___ Dataset entries ___

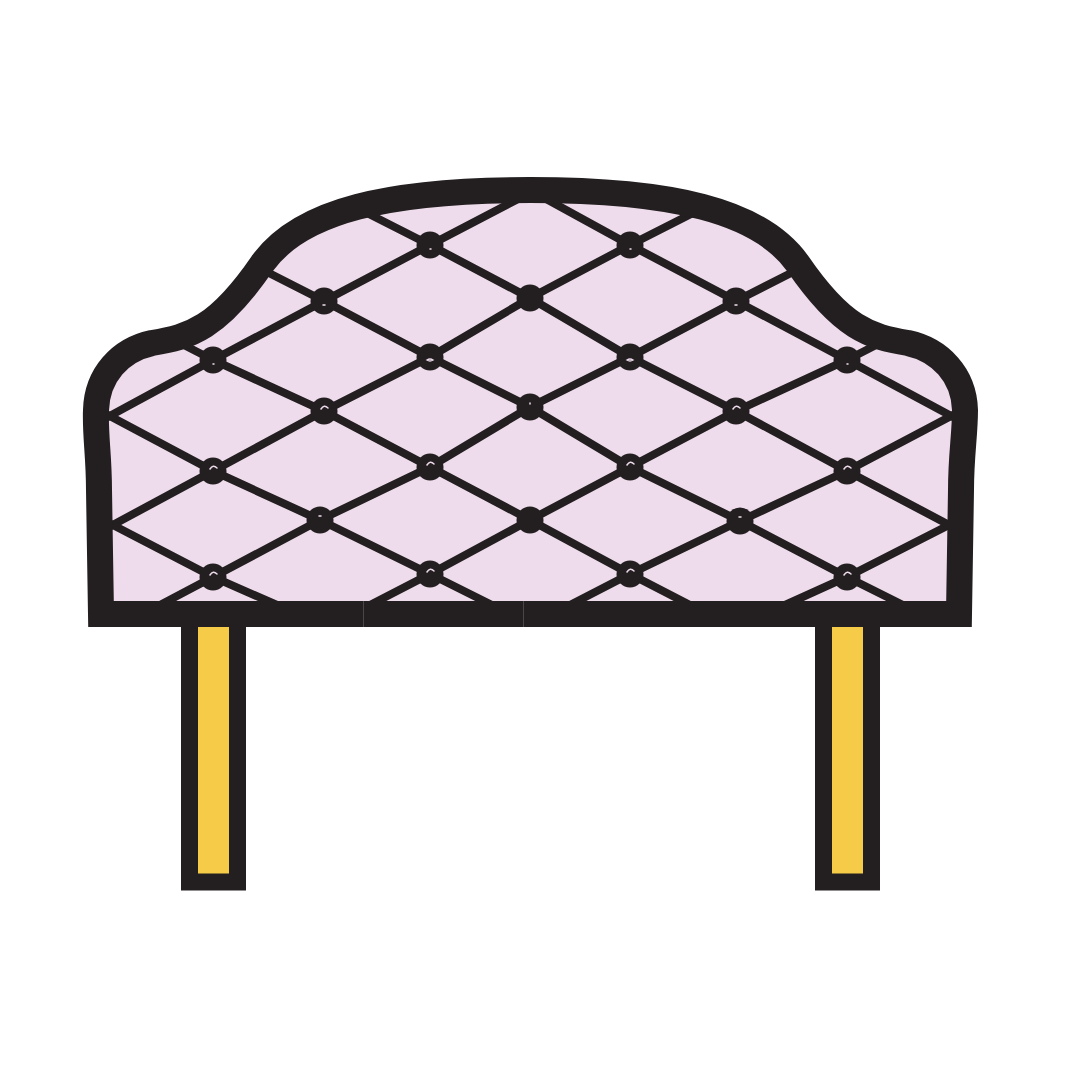
<!DOCTYPE html>
<html lang="en">
<head>
<meta charset="utf-8">
<title>Tufted headboard</title>
<style>
:root { --paper: #fff; --ink: #231f20; --fabric: #eedbeb; --wood: #f6cb48; --seam: #4a4648; }
html, body { margin: 0; background: var(--paper); }
body { width: 1072px; height: 1072px; overflow: hidden; }
svg { display: block; }
.wood { fill: var(--wood); stroke: var(--ink); stroke-width: 17; }
.fabric { fill: var(--fabric); }
.stitching { fill: none; stroke: var(--ink); stroke-width: 8; }
.buttons { fill: var(--ink); }
.glints { fill: none; stroke: var(--fabric); stroke-width: 1.5; stroke-linecap: round; }
.frame { fill: none; stroke: var(--ink); stroke-width: 26; stroke-linejoin: miter; }
.seams { stroke: var(--seam); stroke-width: 1; }
</style>
</head>
<body>
<svg width="1072" height="1072" viewBox="0 0 1072 1072" role="img" aria-label="Pink tufted headboard on two yellow legs">
  <defs>
    <path id="outline" d="M101 614L99 490C99 455 95 435 96 410C97 375 120 350 152 343C190 337 218 328 262 264C300 210 390 190 530 190C670 190 760 210 798 264C842 328 870 337 908 343C940 350 964 375 965 410C965 435 961 455 961 490L959 614Z"/>
    <clipPath id="panel"><use href="#outline"/></clipPath>
    <circle id="button" r="13.5"/>
    <path id="glint" d="M-3 1Q0-4 4 0"/>
    <path id="slit" d="M-3 3Q0 1 3 3Q0 5-3 3Z"/>
  </defs>

  <g class="wood">
    <rect x="189.500" y="610" width="48" height="272"/>
    <rect x="823.500" y="610" width="48" height="272"/>
  </g>

  <use class="fabric" href="#outline"/>

  <g class="stitching" clip-path="url(#panel)">
    <polyline points="106,418 213,360 324,301 430,245 524,196"/>
    <polyline points="109,527 213,471 324,411 430,357 530,298 630,245 695,212"/>
    <polyline points="160,605 213,577 320,520 430,467 530,407 630,357 736,301 795,271"/>
    <polyline points="370,605 430,574 530,520 630,467 736,411 847,360 880,343"/>
    <polyline points="570,605 630,574 740,521 847,471 955,414"/>
    <polyline points="785,605 847,577 953,523"/>
    <polyline points="537,194 630,245 736,301 847,360 955,418"/>
    <polyline points="365,212 430,245 530,298 630,357 736,411 847,471 953,527"/>
    <polyline points="265,271 324,301 430,357 530,407 630,467 740,521 847,577 903,605"/>
    <polyline points="180,343 213,360 324,411 430,467 530,520 630,574 690,605"/>
    <polyline points="106,414 213,471 320,520 430,574 492,605"/>
    <polyline points="109,523 213,577 277,605"/>
  </g>

  <g class="buttons">
    <use href="#button" x="430" y="245"/><use href="#button" x="630" y="245"/>
    <use href="#button" x="324" y="301"/><use href="#button" x="530" y="298"/><use href="#button" x="736" y="301"/>
    <use href="#button" x="213" y="360"/><use href="#button" x="430" y="357"/><use href="#button" x="630" y="357"/><use href="#button" x="847" y="360"/>
    <use href="#button" x="324" y="411"/><use href="#button" x="530" y="407"/><use href="#button" x="736" y="411"/>
    <use href="#button" x="213" y="471"/><use href="#button" x="430" y="467"/><use href="#button" x="630" y="467"/><use href="#button" x="847" y="471"/>
    <use href="#button" x="320" y="520"/><use href="#button" x="530" y="520"/><use href="#button" x="740" y="521"/>
    <use href="#button" x="213" y="577"/><use href="#button" x="430" y="574"/><use href="#button" x="630" y="574"/><use href="#button" x="847" y="577"/>
  </g>

  <g class="glints">
    <use href="#slit" x="430" y="357"/><use href="#slit" x="630" y="357"/>
    <use href="#glint" x="324" y="408"/><use href="#glint" x="736" y="408"/>
    <use href="#glint" x="213" y="468"/><use href="#glint" x="847" y="468"/>
    <use href="#glint" x="430" y="464"/><use href="#glint" x="630" y="464"/>
    <use href="#glint" x="430" y="571"/><use href="#glint" x="630" y="571"/>
    <use href="#glint" x="213" y="574"/><use href="#glint" x="847" y="574"/>
    <path d="M530 403v1M323 305h2M735 305h2M213 364h1M847 364h1M319 516h2M739 517h2M430 249h1M630 249h1"/>
  </g>

  <use class="frame" href="#outline"/>
  <path class="seams" d="M363.500 601v26M523.500 601v26"/>
</svg>
</body>
</html>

___

Task instructions:
Search the entries above for "stroke". Return every line that has it.

Solution for this problem:
.wood { fill: var(--wood); stroke: var(--ink); stroke-width: 17; }
.stitching { fill: none; stroke: var(--ink); stroke-width: 8; }
.glints { fill: none; stroke: var(--fabric); stroke-width: 1.5; stroke-linecap: round; }
.frame { fill: none; stroke: var(--ink); stroke-width: 26; stroke-linejoin: miter; }
.seams { stroke: var(--seam); stroke-width: 1; }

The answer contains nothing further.